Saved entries
━━━

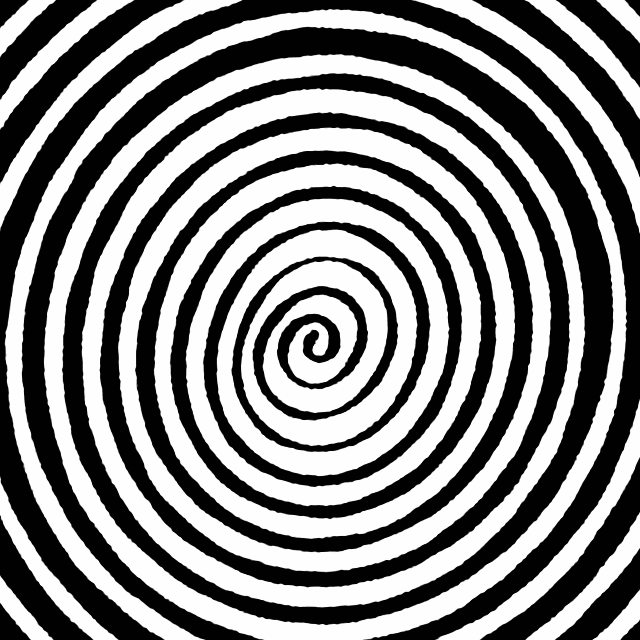
A WebGL 1 fragment shader for this background:

```glsl
precision highp float;
// Hand-inked black spiral winding outward counterclockwise on white.

uniform vec2 u_resolution;

#define UNITS 768.0               // drawing units across the canvas
#define CENTER vec2(382.0, 356.0)
#define START_TURN -0.17          // where the stroke begins
#define START_RADIUS 11.0
#define PITCH 30.0                // radius gained per turn
#define PITCH_GROWTH 1.0
#define INK_WIDTH 9.5
#define INK_GROWTH 1.4
#define ROUGHNESS 1.8
#define GRAIN 4.5                 // size of the edge irregularities
#define INK vec3(0.005)
#define PAPER vec3(0.995)

const float PI = 3.14159;
const float TAU = 6.28318;

float hash(vec2 p) {
  return fract(sin(dot(p, vec2(127.1, 311.7))) * 43758.5);
}

float noise(vec2 p) {
  vec2 cell = floor(p);
  vec2 f = fract(p);
  f = f * f * (3.0 - 2.0 * f);
  float low = mix(hash(cell), hash(cell + vec2(1.0, 0.0)), f.x);
  float high = mix(hash(cell + vec2(0.0, 1.0)), hash(cell + 1.0), f.x);
  return mix(low, high, f.y);
}

float bump(float x, float middle, float spread) {
  float d = (x - middle) / spread;
  return exp(-d * d);
}

// Centerline radius: growing pitch, drifting center and tilted oval turns.
float spiralRadius(float turn, float angle) {
  float growth = smoothstep(1.0, 4.0, turn);
  float driftX = mix(-3.0, 8.5, growth);
  float driftY = clamp(2.0 * turn - 11.0, -3.0, 10.0);
  float oval = mix(-1.0, -8.7, growth);
  float tilt = 7.0 * smoothstep(0.5, 2.0, turn);
  float radius = 8.0 + PITCH * turn + PITCH_GROWTH * turn * turn;
  radius += driftX * cos(angle) + driftY * sin(angle);
  radius += oval * cos(2.0 * angle) + tilt * sin(2.0 * angle);
  return max(radius, START_RADIUS);
}

// Stroke width: thicker at the sides, with one thin and one heavy passage.
float inkWidth(float turn, float angle) {
  float width = INK_WIDTH + INK_GROWTH * turn + 2.5 * cos(2.0 * angle);
  width -= 4.0 * bump(turn, 2.85, 0.3);
  width += 16.0 * bump(turn, 8.67, 0.22);
  return width + 6.0 * smoothstep(9.0, 10.0, turn);
}

float spiralDistance(vec2 p) {
  float radius = length(p);
  float angle = atan(p.y, p.x + 0.0001);
  float part = (angle + PI) / TAU;

  // Rounded start of the stroke.
  float startAngle = START_TURN * TAU - PI;
  vec2 tip = START_RADIUS * vec2(cos(startAngle), sin(startAngle));
  float nearest = length(p - tip) - 5.0;

  // Every turn crossing this direction.
  for (int i = -1; i < 15; i++) {
    float turn = float(i) + part;
    if (turn >= START_TURN) {
      float offset = abs(radius - spiralRadius(turn, angle));
      nearest = min(nearest, offset - 0.5 * inkWidth(turn, angle));
    }
  }
  return nearest;
}

void main() {
  float side = min(u_resolution.x, u_resolution.y);
  float pixel = UNITS / side;
  vec2 position = (gl_FragCoord.xy - 0.5 * u_resolution) * pixel + 0.5 * UNITS;

  // Uneven ink edge: fine grain over a slow hand wobble.
  float wobble = ROUGHNESS * (noise(position / GRAIN) - 0.5);
  wobble += 2.0 * ROUGHNESS * (noise(position / 45.0) - 0.5);

  float d = spiralDistance(position - CENTER) + wobble;
  float paper = smoothstep(-0.7 * pixel, 0.7 * pixel, d);
  gl_FragColor = vec4(mix(INK, PAPER, paper), 1.0);
}
```
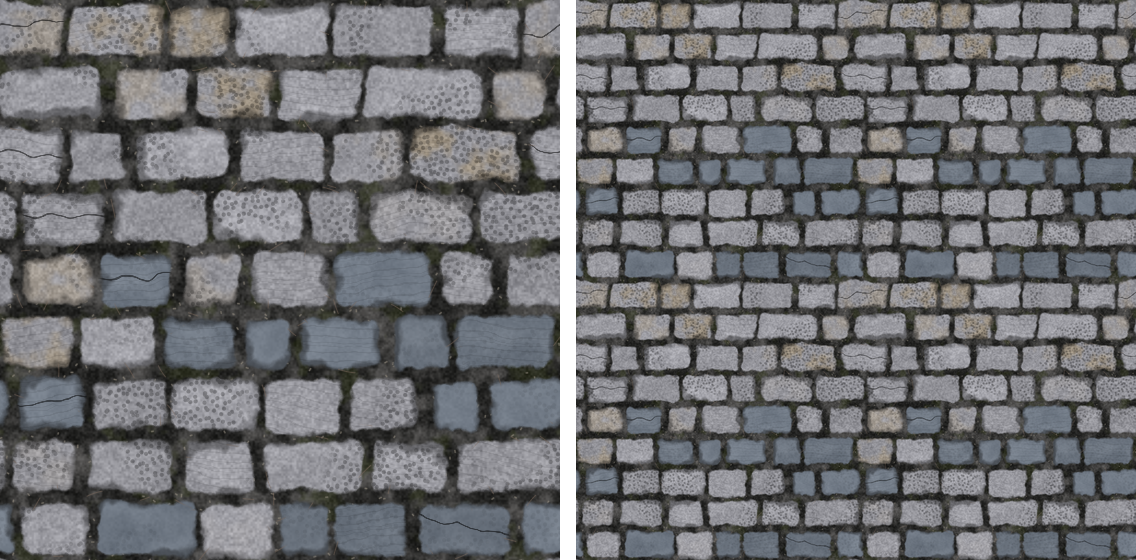
Left: one tile. Right: repeated 2 by 2.
This texture is drawn by a WebGL 2 fragment shader. Its source:

```glsl
#version 300 es
precision highp float;
// Weathered granite setts in nine staggered courses, set in dark, littered earth.
// Each course is a ring of rounded boxes with hashed joints; wrapping noise
// roughens the outlines and adds grain, pits, stains, cracks and loose twigs.
uniform vec2 u_resolution;
out vec4 fragColor;

const float ROWS = 9.0;
const float COURSE_START[9] = float[9](.048, .0, .026, .115, .036, .182, .085, .0, .108);
const float SLATE_CHANCE[9] = float[9](.55, .0, .17, .72, .16, .0, .0, .0, .0);
const vec3 GRANITE = vec3(.615, .615, .64);
const vec3 SLATE = vec3(.44, .475, .52);
const vec3 OCHRE = vec3(.60, .555, .49);
const vec3 EARTH_DARK = vec3(.125, .125, .12);
const vec3 EARTH_LIGHT = vec3(.32, .315, .31);
const vec3 MOSS = vec3(.20, .22, .12);
const vec3 TWIG = vec3(.47, .40, .35);
const vec3 CHIP = vec3(.58, .55, .50);

struct Stone { float dist; vec2 local; vec2 id; };

vec3 hash3(vec2 cell, float seed) {
  uvec3 v = uvec3(vec3(cell, seed)) * 1664525u + 1013904223u;
  v.x += v.y * v.z; v.y += v.z * v.x; v.z += v.x * v.y;
  v ^= v >> 16u;
  v.x += v.y * v.z; v.y += v.z * v.x; v.z += v.x * v.y;
  return vec3(v >> 8u) / 16777216.0;
}

// Value noise that wraps after n cells.
float noise(vec2 uv, float n, float seed) {
  vec2 p = uv * n, c = floor(p), f = p - c;
  f = f * f * (3.0 - 2.0 * f);
  vec2 a = mod(c, n), b = mod(c + 1.0, n);
  return mix(mix(hash3(a, seed).x, hash3(vec2(b.x, a.y), seed).x, f.x),
             mix(hash3(vec2(a.x, b.y), seed).x, hash3(b, seed).x, f.x), f.y);
}

float fbm(vec2 uv, float n, float seed) {
  float sum = 0.0, gain = 0.533;
  for (int i = 0; i < 4; i++) {
    sum += gain * noise(uv, n, seed + float(i));
    n *= 2.0;
    gain *= 0.5;
  }
  return sum;
}

// Distance to the nearest of n by n wrapped feature points, in cells.
float cellular(vec2 uv, float n, float seed) {
  vec2 p = uv * n, c = floor(p);
  float d = 2.0;
  for (int k = 0; k < 9; k++) {
    vec2 g = c + vec2(k % 3 - 1, k / 3 - 1);
    d = min(d, length(g + hash3(mod(g, n), seed).xy - p));
  }
  return d;
}

// Coverage by scattered capsules: size is (half length, half width) in canvas units.
float litter(vec2 uv, float n, float chance, vec2 size, float pixel, float seed) {
  vec2 p = uv * n, c = floor(p);
  float cover = 0.0;
  for (int k = 0; k < 9; k++) {
    vec2 g = c + vec2(k % 3 - 1, k / 3 - 1);
    vec3 place = hash3(mod(g, n), seed), form = hash3(mod(g, n), seed + 1.0);
    vec2 d = (p - g - place.xy) / n, dir = vec2(cos(form.x * 6.283), sin(form.x * 6.283));
    float along = dot(d, dir);
    float bend = dot(d, vec2(-dir.y, dir.x)) + 12.0 * (form.z - .5) * along * along;
    float reach = size.x * mix(.4, 1.0, form.y);
    float dist = length(vec2(max(abs(along) - reach, 0.0), bend)) - size.y;
    cover = max(cover, step(place.z, chance) * (1.0 - smoothstep(-pixel, pixel, dist)));
  }
  return cover;
}

float roundedBox(vec2 p, vec2 halfSize, float radius) {
  vec2 q = abs(p) - halfSize + radius;
  return length(max(q, 0.0)) + min(max(q.x, q.y), 0.0) - radius;
}

float joint(float row, float i, float count) {
  return COURSE_START[int(row)] + (i + .4 * (hash3(vec2(mod(i, count), row), 5.0).x - .5)) / count;
}

Stone nearestStone(vec2 p) {
  float row = mod(floor(p.y * ROWS), ROWS);
  float count = (row < 5.0 && row != 1.0) ? 7.0 : 6.0;
  Stone best = Stone(1.0, vec2(0), vec2(0));
  for (float i = 0.0; i < count; i++) {
    vec3 h = hash3(vec2(i, row), 9.0), k = hash3(vec2(i, row), 10.0);
    float left = joint(row, i, count) + .005 + .012 * h.x * h.x;
    float right = joint(row, i + 1.0, count) - .005 - .012 * h.y * h.y;
    vec2 local = vec2(fract(p.x - .5 * (left + right) + .5) - .5, (fract(p.y * ROWS) - .5) / ROWS);
    local.y += local.x * (h.z - .5) * .09 + (k.x - .5) * .004;
    float d = roundedBox(local, vec2(.5 * (right - left), .0475 - .004 * k.y), .011 + .012 * k.z);
    if (d < best.dist) best = Stone(d, local, vec2(i, row));
  }
  return best;
}

vec3 stoneColor(vec2 uv, Stone s, float grain, float blotch) {
  vec3 kind = hash3(s.id, 21.0), look = hash3(s.id, 22.0);
  float slate = step(kind.x, SLATE_CHANCE[int(s.id.y)]);
  vec3 color = mix(GRANITE, SLATE, slate) * (.95 + .1 * kind.y);
  color = mix(color, OCHRE, (1.0 - slate) * smoothstep(.7, 1.0, kind.z) * smoothstep(.35, .65, blotch));
  color += (grain - .5) * mix(.19, .05, slate) + (blotch - .5) * .14;
  // Weathered pits gather in patches.
  float pits = (1.0 - smoothstep(.2, .42, cellular(uv, 84.0, 31.0))) * smoothstep(.42, .62, fbm(uv, 11.0, 33.0));
  color *= 1.0 - .26 * pits * mix(1.0, .25, slate);
  // Cleavage lines and an occasional crack.
  float flow = s.local.y + s.local.x * (look.x - .5) * .5 + .012 * blotch;
  float layers = sin(flow * 420.0) + sin(flow * 713.0 + 2.0) + sin(flow * 1130.0);
  color *= 1.0 - .07 * step(.62, look.y) * smoothstep(.5, 2.2, layers);
  float crack = abs(flow - .012 + .003 * sin(s.local.x * 90.0));
  return color * (1.0 - .5 * step(.87, look.z) * (1.0 - smoothstep(.0006, .002, crack)));
}

void main() {
  vec2 uv = gl_FragCoord.xy / u_resolution;
  float pixel = 1.0 / min(u_resolution.x, u_resolution.y);
  float grain = .6 * noise(uv, 256.0, 41.0) + .4 * noise(uv, 150.0, 42.0);
  float blotch = fbm(uv, 20.0, 43.0), rough = fbm(uv, 52.0, 47.0) - .5;
  vec2 warp = vec2(fbm(uv, 15.0, 51.0), fbm(uv, 15.0, 55.0)) - .5;
  Stone stone = nearestStone(uv + .021 * warp);
  float edge = stone.dist + .013 * rough;

  // Earth in the joints, with moss and crumbs.
  vec3 earth = mix(EARTH_DARK, EARTH_LIGHT, smoothstep(.3, .8, fbm(uv, 36.0, 61.0)));
  earth = mix(earth, MOSS, .5 * smoothstep(.55, .75, fbm(uv, 24.0, 66.0)));
  earth += (grain - .5) * .14;
  earth = mix(earth, CHIP, .7 * litter(uv, 60.0, .22, vec2(.0018, .0012), pixel, 71.0));

  // Stone faces darken under soil creeping in from their rims.
  vec3 face = stoneColor(uv, stone, grain, blotch);
  float soil = smoothstep(-.013, .002, edge + .045 * (blotch - .55));
  face *= 1.0 - .38 * soil;
  float cover = 1.0 - smoothstep(-.0025 - pixel, .0015 + pixel, edge);
  vec3 color = mix(earth, face, cover);

  // Twigs lie mostly along the joints.
  float twigs = litter(uv, 24.0, .28, vec2(.017, .0006), pixel, 81.0);
  color = mix(color, TWIG, .7 * twigs * smoothstep(-.014, -.002, edge));
  fragColor = vec4(clamp(color, 0.0, 1.0), 1.0);
}
```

━━━

- Task directions
Copy out each line of the records where the string "wobble" appears.

- Answer section
  // Uneven ink edge: fine grain over a slow hand wobble.
  float wobble = ROUGHNESS * (noise(position / GRAIN) - 0.5);
  wobble += 2.0 * ROUGHNESS * (noise(position / 45.0) - 0.5);
  float d = spiralDistance(position - CENTER) + wobble;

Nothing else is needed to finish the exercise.